◆ Exercise aim
Down to the last character, write out the records below.

◆ Records provided
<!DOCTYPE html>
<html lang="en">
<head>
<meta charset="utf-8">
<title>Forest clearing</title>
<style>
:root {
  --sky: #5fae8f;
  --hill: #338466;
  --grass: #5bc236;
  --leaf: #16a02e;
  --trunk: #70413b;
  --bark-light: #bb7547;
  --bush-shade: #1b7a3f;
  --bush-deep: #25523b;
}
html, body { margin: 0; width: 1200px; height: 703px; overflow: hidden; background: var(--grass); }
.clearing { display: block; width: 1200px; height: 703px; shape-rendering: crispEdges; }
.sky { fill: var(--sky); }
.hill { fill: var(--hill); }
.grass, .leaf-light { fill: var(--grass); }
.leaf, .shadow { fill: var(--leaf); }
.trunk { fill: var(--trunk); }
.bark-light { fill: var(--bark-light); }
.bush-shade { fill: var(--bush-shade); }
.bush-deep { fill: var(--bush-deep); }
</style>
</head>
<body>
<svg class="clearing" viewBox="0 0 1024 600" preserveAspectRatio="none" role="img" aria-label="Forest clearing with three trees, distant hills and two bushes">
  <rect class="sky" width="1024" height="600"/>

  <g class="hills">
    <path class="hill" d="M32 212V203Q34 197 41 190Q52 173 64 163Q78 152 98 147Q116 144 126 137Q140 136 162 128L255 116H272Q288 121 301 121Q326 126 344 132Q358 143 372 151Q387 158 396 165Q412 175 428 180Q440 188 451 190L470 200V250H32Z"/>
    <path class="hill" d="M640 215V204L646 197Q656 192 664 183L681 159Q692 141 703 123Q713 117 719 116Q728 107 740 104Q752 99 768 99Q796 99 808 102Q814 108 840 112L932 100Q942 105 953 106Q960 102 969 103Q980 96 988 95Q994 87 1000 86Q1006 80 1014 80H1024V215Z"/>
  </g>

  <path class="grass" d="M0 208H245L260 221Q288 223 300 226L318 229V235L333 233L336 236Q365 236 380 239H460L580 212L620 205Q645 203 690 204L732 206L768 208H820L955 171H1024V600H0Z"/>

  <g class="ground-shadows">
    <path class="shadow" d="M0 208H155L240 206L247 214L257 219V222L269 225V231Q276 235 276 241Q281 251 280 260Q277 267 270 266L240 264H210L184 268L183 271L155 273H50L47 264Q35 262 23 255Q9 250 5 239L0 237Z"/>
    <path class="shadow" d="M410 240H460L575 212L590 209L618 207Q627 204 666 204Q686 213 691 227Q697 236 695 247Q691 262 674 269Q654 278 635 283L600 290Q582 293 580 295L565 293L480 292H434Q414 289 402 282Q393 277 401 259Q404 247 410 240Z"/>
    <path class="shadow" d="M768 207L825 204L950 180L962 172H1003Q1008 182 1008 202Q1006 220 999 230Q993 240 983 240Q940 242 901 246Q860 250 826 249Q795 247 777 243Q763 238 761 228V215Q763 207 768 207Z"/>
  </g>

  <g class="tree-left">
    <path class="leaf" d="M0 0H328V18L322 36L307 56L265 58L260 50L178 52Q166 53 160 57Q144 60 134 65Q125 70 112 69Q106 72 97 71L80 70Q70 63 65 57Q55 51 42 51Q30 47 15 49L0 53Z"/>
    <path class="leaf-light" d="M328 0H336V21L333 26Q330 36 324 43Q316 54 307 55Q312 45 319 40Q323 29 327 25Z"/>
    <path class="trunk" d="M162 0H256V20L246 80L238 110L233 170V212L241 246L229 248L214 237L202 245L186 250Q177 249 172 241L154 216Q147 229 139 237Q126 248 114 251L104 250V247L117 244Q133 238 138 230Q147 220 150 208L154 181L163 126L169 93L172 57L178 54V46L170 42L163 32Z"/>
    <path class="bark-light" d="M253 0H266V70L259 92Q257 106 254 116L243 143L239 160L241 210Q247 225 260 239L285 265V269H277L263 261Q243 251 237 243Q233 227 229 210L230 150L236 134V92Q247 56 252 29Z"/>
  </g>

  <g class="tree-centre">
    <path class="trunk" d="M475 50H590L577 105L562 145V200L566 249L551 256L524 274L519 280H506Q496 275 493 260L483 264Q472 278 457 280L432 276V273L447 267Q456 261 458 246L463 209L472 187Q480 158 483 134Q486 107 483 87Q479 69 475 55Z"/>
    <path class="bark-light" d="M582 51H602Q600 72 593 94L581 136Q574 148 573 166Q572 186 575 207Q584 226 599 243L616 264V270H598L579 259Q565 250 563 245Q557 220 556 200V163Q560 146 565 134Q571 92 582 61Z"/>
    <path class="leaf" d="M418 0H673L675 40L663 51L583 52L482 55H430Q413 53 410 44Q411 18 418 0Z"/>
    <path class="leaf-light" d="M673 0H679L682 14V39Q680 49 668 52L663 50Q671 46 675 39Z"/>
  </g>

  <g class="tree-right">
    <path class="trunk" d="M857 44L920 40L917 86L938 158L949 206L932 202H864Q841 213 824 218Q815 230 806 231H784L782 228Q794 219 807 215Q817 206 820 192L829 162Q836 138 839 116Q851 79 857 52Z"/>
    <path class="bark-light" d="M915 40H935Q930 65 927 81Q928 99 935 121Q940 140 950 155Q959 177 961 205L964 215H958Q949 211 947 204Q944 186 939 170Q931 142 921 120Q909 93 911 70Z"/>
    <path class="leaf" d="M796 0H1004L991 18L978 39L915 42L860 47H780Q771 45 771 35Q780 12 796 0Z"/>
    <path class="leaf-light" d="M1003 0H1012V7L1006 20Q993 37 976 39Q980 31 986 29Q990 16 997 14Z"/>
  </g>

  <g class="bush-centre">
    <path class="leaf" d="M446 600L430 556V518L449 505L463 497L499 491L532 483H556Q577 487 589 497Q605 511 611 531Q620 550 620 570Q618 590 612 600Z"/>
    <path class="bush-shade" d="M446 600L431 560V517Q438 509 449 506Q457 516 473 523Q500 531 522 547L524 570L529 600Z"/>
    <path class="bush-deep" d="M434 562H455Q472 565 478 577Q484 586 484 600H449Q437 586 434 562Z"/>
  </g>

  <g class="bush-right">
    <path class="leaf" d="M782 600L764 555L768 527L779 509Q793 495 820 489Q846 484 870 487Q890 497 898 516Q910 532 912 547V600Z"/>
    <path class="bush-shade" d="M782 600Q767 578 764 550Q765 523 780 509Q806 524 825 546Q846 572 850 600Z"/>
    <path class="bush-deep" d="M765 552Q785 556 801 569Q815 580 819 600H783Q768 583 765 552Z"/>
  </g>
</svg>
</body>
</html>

◆ Response area
<!DOCTYPE html>
<html lang="en">
<head>
<meta charset="utf-8">
<title>Forest clearing</title>
<style>
:root {
  --sky: #5fae8f;
  --hill: #338466;
  --grass: #5bc236;
  --leaf: #16a02e;
  --trunk: #70413b;
  --bark-light: #bb7547;
  --bush-shade: #1b7a3f;
  --bush-deep: #25523b;
}
html, body { margin: 0; width: 1200px; height: 703px; overflow: hidden; background: var(--grass); }
.clearing { display: block; width: 1200px; height: 703px; shape-rendering: crispEdges; }
.sky { fill: var(--sky); }
.hill { fill: var(--hill); }
.grass, .leaf-light { fill: var(--grass); }
.leaf, .shadow { fill: var(--leaf); }
.trunk { fill: var(--trunk); }
.bark-light { fill: var(--bark-light); }
.bush-shade { fill: var(--bush-shade); }
.bush-deep { fill: var(--bush-deep); }
</style>
</head>
<body>
<svg class="clearing" viewBox="0 0 1024 600" preserveAspectRatio="none" role="img" aria-label="Forest clearing with three trees, distant hills and two bushes">
  <rect class="sky" width="1024" height="600"/>

  <g class="hills">
    <path class="hill" d="M32 212V203Q34 197 41 190Q52 173 64 163Q78 152 98 147Q116 144 126 137Q140 136 162 128L255 116H272Q288 121 301 121Q326 126 344 132Q358 143 372 151Q387 158 396 165Q412 175 428 180Q440 188 451 190L470 200V250H32Z"/>
    <path class="hill" d="M640 215V204L646 197Q656 192 664 183L681 159Q692 141 703 123Q713 117 719 116Q728 107 740 104Q752 99 768 99Q796 99 808 102Q814 108 840 112L932 100Q942 105 953 106Q960 102 969 103Q980 96 988 95Q994 87 1000 86Q1006 80 1014 80H1024V215Z"/>
  </g>

  <path class="grass" d="M0 208H245L260 221Q288 223 300 226L318 229V235L333 233L336 236Q365 236 380 239H460L580 212L620 205Q645 203 690 204L732 206L768 208H820L955 171H1024V600H0Z"/>

  <g class="ground-shadows">
    <path class="shadow" d="M0 208H155L240 206L247 214L257 219V222L269 225V231Q276 235 276 241Q281 251 280 260Q277 267 270 266L240 264H210L184 268L183 271L155 273H50L47 264Q35 262 23 255Q9 250 5 239L0 237Z"/>
    <path class="shadow" d="M410 240H460L575 212L590 209L618 207Q627 204 666 204Q686 213 691 227Q697 236 695 247Q691 262 674 269Q654 278 635 283L600 290Q582 293 580 295L565 293L480 292H434Q414 289 402 282Q393 277 401 259Q404 247 410 240Z"/>
    <path class="shadow" d="M768 207L825 204L950 180L962 172H1003Q1008 182 1008 202Q1006 220 999 230Q993 240 983 240Q940 242 901 246Q860 250 826 249Q795 247 777 243Q763 238 761 228V215Q763 207 768 207Z"/>
  </g>

  <g class="tree-left">
    <path class="leaf" d="M0 0H328V18L322 36L307 56L265 58L260 50L178 52Q166 53 160 57Q144 60 134 65Q125 70 112 69Q106 72 97 71L80 70Q70 63 65 57Q55 51 42 51Q30 47 15 49L0 53Z"/>
    <path class="leaf-light" d="M328 0H336V21L333 26Q330 36 324 43Q316 54 307 55Q312 45 319 40Q323 29 327 25Z"/>
    <path class="trunk" d="M162 0H256V20L246 80L238 110L233 170V212L241 246L229 248L214 237L202 245L186 250Q177 249 172 241L154 216Q147 229 139 237Q126 248 114 251L104 250V247L117 244Q133 238 138 230Q147 220 150 208L154 181L163 126L169 93L172 57L178 54V46L170 42L163 32Z"/>
    <path class="bark-light" d="M253 0H266V70L259 92Q257 106 254 116L243 143L239 160L241 210Q247 225 260 239L285 265V269H277L263 261Q243 251 237 243Q233 227 229 210L230 150L236 134V92Q247 56 252 29Z"/>
  </g>

  <g class="tree-centre">
    <path class="trunk" d="M475 50H590L577 105L562 145V200L566 249L551 256L524 274L519 280H506Q496 275 493 260L483 264Q472 278 457 280L432 276V273L447 267Q456 261 458 246L463 209L472 187Q480 158 483 134Q486 107 483 87Q479 69 475 55Z"/>
    <path class="bark-light" d="M582 51H602Q600 72 593 94L581 136Q574 148 573 166Q572 186 575 207Q584 226 599 243L616 264V270H598L579 259Q565 250 563 245Q557 220 556 200V163Q560 146 565 134Q571 92 582 61Z"/>
    <path class="leaf" d="M418 0H673L675 40L663 51L583 52L482 55H430Q413 53 410 44Q411 18 418 0Z"/>
    <path class="leaf-light" d="M673 0H679L682 14V39Q680 49 668 52L663 50Q671 46 675 39Z"/>
  </g>

  <g class="tree-right">
    <path class="trunk" d="M857 44L920 40L917 86L938 158L949 206L932 202H864Q841 213 824 218Q815 230 806 231H784L782 228Q794 219 807 215Q817 206 820 192L829 162Q836 138 839 116Q851 79 857 52Z"/>
    <path class="bark-light" d="M915 40H935Q930 65 927 81Q928 99 935 121Q940 140 950 155Q959 177 961 205L964 215H958Q949 211 947 204Q944 186 939 170Q931 142 921 120Q909 93 911 70Z"/>
    <path class="leaf" d="M796 0H1004L991 18L978 39L915 42L860 47H780Q771 45 771 35Q780 12 796 0Z"/>
    <path class="leaf-light" d="M1003 0H1012V7L1006 20Q993 37 976 39Q980 31 986 29Q990 16 997 14Z"/>
  </g>

  <g class="bush-centre">
    <path class="leaf" d="M446 600L430 556V518L449 505L463 497L499 491L532 483H556Q577 487 589 497Q605 511 611 531Q620 550 620 570Q618 590 612 600Z"/>
    <path class="bush-shade" d="M446 600L431 560V517Q438 509 449 506Q457 516 473 523Q500 531 522 547L524 570L529 600Z"/>
    <path class="bush-deep" d="M434 562H455Q472 565 478 577Q484 586 484 600H449Q437 586 434 562Z"/>
  </g>

  <g class="bush-right">
    <path class="leaf" d="M782 600L764 555L768 527L779 509Q793 495 820 489Q846 484 870 487Q890 497 898 516Q910 532 912 547V600Z"/>
    <path class="bush-shade" d="M782 600Q767 578 764 550Q765 523 780 509Q806 524 825 546Q846 572 850 600Z"/>
    <path class="bush-deep" d="M765 552Q785 556 801 569Q815 580 819 600H783Q768 583 765 552Z"/>
  </g>
</svg>
</body>
</html>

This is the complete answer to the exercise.